Readers who follow workers’ compensation issues in Missouri may already know that most awards for cases of work illness and injury are capped at certain amounts. However, state law makes an exception for chronic conditions that develop over time. People claiming this sort of workplace injury may bring their case in civil court, outside the Missouri workers’ comp system. This means that the damages awarded may be significantly larger, possibly closer to the harm the plaintiff actually suffered.
A worker at a Missouri plant has won his lawsuit against his employer over severe lung damage he suffered by being exposed to toxic chemicals. His attorney told the jury that his client’s employer, Copeland Scroll Compressors in Lebanon, knowingly failed to warn the plaintiff about the risk. Instead, he said, his client was a “human guinea pig” for the company. The jury found for the plaintiff and awarded him $28 million in damages.
The chemical in question is used to cool cutting tools at the plant. A ventilator was supposed to keep the vapor away from the plaintiff’s work station, but it failed and caused the chemical to form a cloud around him.

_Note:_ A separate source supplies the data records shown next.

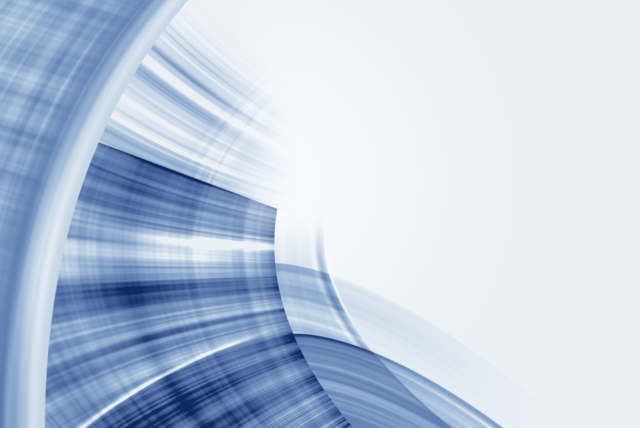
Reproduce this background procedurally as a WebGL 2 fragment shader.

```glsl
#version 300 es
precision highp float;
// Sweeping translucent blue sheets fanning out from the left over a pale ground.
// Each sheet is bounded by a power curve; noise stretched along curved
// coordinates gives the brushed streaks, and a tone ramp gives the colour.
uniform vec2 u_resolution;
out vec4 outColor;

float hash(vec2 p) {
  vec3 q = fract(p.xyx * vec3(0.1031, 0.1030, 0.0973));
  q += dot(q, q.yzx + 33.33);
  return fract((q.x + q.y) * q.z);
}

float noise(vec2 p) {
  vec2 i = floor(p), f = fract(p);
  f = f * f * (3.0 - 2.0 * f);
  return mix(mix(hash(i), hash(i + vec2(1, 0)), f.x),
             mix(hash(i + vec2(0, 1)), hash(i + vec2(1, 1)), f.x), f.y);
}

// Signed streaks: fine across the first axis, slow along the second
float streaks(float across, float along, float seed) {
  float sum = 0.0, freq = 17.0, amp = 0.5;
  for (int i = 0; i < 4; i++) {
    sum += amp * (noise(vec2(across * freq + 60.0, along * 2.5 + seed)) - 0.5);
    freq *= 2.0;
    amp *= 0.8;
    seed += 19.0;
  }
  return sum * 1.5;
}

// Tone 0 is the pale ground, 1 is navy
vec3 ramp(float tone) {
  float t = clamp(tone, 0.0, 1.1) * 5.0;
  vec3 c = mix(vec3(0.92, 0.94, 0.96), vec3(0.73, 0.81, 0.89), min(t, 1.0));
  c = mix(c, vec3(0.56, 0.67, 0.81), clamp(t - 1.0, 0.0, 1.0));
  c = mix(c, vec3(0.42, 0.54, 0.72), clamp(t - 2.0, 0.0, 1.0));
  c = mix(c, vec3(0.31, 0.42, 0.64), clamp(t - 3.0, 0.0, 1.0));
  return mix(c, vec3(0.14, 0.25, 0.47), max(t - 4.0, 0.0));
}

float bump(float d, float width) {
  return exp(-d * d / (width * width));
}

float inside(float d) {
  float px = 1.0 / u_resolution.y;
  return smoothstep(-px, px, d);
}

void main() {
  vec2 p = gl_FragCoord.xy / u_resolution.y;
  float x = p.x, y = p.y, dy = y - 0.43;

  // Curved coordinates: fan runs across the converging rays, arc across the bends
  float fan = (y - 0.37) * exp(1.7 * (x - 0.2));
  float arc = x - (dy > 0.0 ? 1.45 : 1.0) * dy * dy;
  float fanStreak = streaks(fan, x, 3.0);
  float arcStreak = streaks(arc, y, 41.0);

  // Signed distances to the sheet borders, positive inside
  float bandD = 0.105 + 0.24 * y * y + 0.095 * y * y * y * y - x;
  float mainD = 0.641 + dy * dy - x;
  float topD = 0.668 - 0.373 * (x - 0.23) - y;
  float veilD = 0.757 + 1.35 * pow(max(-dy, 0.0), 1.8) - x;
  float upperD = 0.385 - 0.71 * pow(max(x - 0.645, 0.0), 1.6) - y;
  float lowerD = 0.22 - 0.72 * pow(max(x - 0.70, 0.0), 1.6) - y;

  // Ground with a white glow where the sheets fade out
  vec3 col = ramp(0.0);
  col = mix(col, vec3(0.985, 0.99, 1.0), 0.85 * exp(-7.0 * dot(p - vec2(0.6, 0.58), p - vec2(0.6, 0.58))));

  // Faint outer skirt below the upper arc
  float arcsUnder = streaks(upperD, x, 83.0);
  col = mix(col, ramp(0.14 + 0.15 * arcsUnder),
            inside(upperD) * 0.75 * exp(-max(upperD, 0.0) * 5.0) * smoothstep(1.35, 0.8, x));

  // Lower arc and its dark rim
  float lowerTone = mix(0.36, 0.6, inside(veilD)) + 0.5 * streaks(lowerD * 1.3, x, 7.0);
  lowerTone += 0.4 * bump(lowerD, 0.007) * smoothstep(1.1, 0.75, x);

  // Translucent veil between the main sheet and the second bend
  float veilTone = 0.07 + 0.1 * arcStreak;
  veilTone += inside(upperD) * (0.16 + 0.3 * arcsUnder + 0.3 * bump(upperD, 0.018));
  veilTone += 0.22 * bump(veilD - 0.012, 0.008) - 0.12 * bump(veilD - 0.027, 0.006);
  col = mix(col, ramp(veilTone), inside(veilD) * smoothstep(0.5, 0.36, y));
  col = mix(col, ramp(lowerTone), inside(lowerD));
  col = mix(col, ramp(0.75), 0.6 * bump(veilD, 0.004) * inside(lowerD));
  col = mix(col, vec3(0.97, 0.98, 1.0), 0.7 * bump(veilD + 0.005, 0.003) * smoothstep(0.48, 0.38, y) * smoothstep(0.2, 0.3, y));

  // Wisps above the main sheet, crossed by bending streaks
  float wisp = 0.13 + 0.45 * fanStreak + 0.2 * bump(fan - 0.67, 0.025) + 0.14 * bump(fan - 0.55, 0.03);
  wisp *= smoothstep(1.05, 0.65, fan);
  wisp += bump(arc - 0.445, 0.05) * (0.2 + 0.5 * arcStreak) * smoothstep(0.9, 0.7, y);
  col = mix(col, ramp(wisp), smoothstep(0.71, 0.45, x) * inside(-topD) * smoothstep(1.1, 0.8, y));

  // Main sheet: fan streaks, pale gap, bend streaks and dark right border
  float tone = 0.61 + 0.65 * fanStreak + 0.22 * arcStreak;
  tone += 0.12 * bump(fan - 0.2, 0.07) - 0.45 * bump(fan - 0.05 - 0.1 * (x - 0.2), 0.04);
  tone -= 0.2 * bump(length(p - vec2(0.53, 0.42)), 0.13);
  tone += 0.16 * bump(arc - 0.43, 0.04) * smoothstep(0.3, 0.5, y);
  tone += 0.22 * bump(mainD, 0.035) + 0.2 * bump(topD, 0.008);

  // Navy fold under a bright crease
  float crease = -0.37 + 0.15 * (x - 0.195) - fan;
  tone += inside(crease) * 0.4 * bump(length((p - vec2(0.38, 0.03)) * vec2(1.0, 1.2)), 0.19);
  tone -= 0.6 * bump(crease + 0.006, 0.009) * smoothstep(0.66, 0.45, x);
  float mainMask = inside(mainD) * inside(topD);
  col = mix(col, ramp(tone), mainMask * (1.0 - 0.45 * smoothstep(0.5, 0.66, x) * smoothstep(0.4, 0.52, y)));

  // Left band: pale rolled border, blue body, faint crossing streaks
  float bandTone = 0.16 + 0.27 * smoothstep(0.035, 0.1, bandD) + 0.16 * bump(bandD - 0.115, 0.03);
  bandTone += 0.28 * streaks(bandD, y, 57.0) * smoothstep(0.0, 0.08, bandD);
  bandTone += 0.25 * streaks(y + 0.3 * x, x, 71.0) * smoothstep(0.06, 0.16, bandD) * smoothstep(0.2, 0.7, y);
  bandTone -= 0.1 * bump(bandD - 0.03, 0.015) + 0.1 * smoothstep(0.25, 0.45, bandD);
  col = mix(col, ramp(bandTone), inside(bandD));

  outColor = vec4(col, 1.0);
}
```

Bacteria and mold in the vapor entered his lungs, eventually causing him to develop hypersensitivity pneumonitis, a chronic lung condition that limits their function. Though the man continued to work at Copeland, he had to transfer to another job.
Most of the award — $23 million — was punitive, or to punish the company for its negligence. The rest was for actual damages.
Source: St. Louis Post-Dispatch, “’Guinea pig’ worker wins $28 million from Emerson unit,” Jim Gallagher, Nov. 24, 2013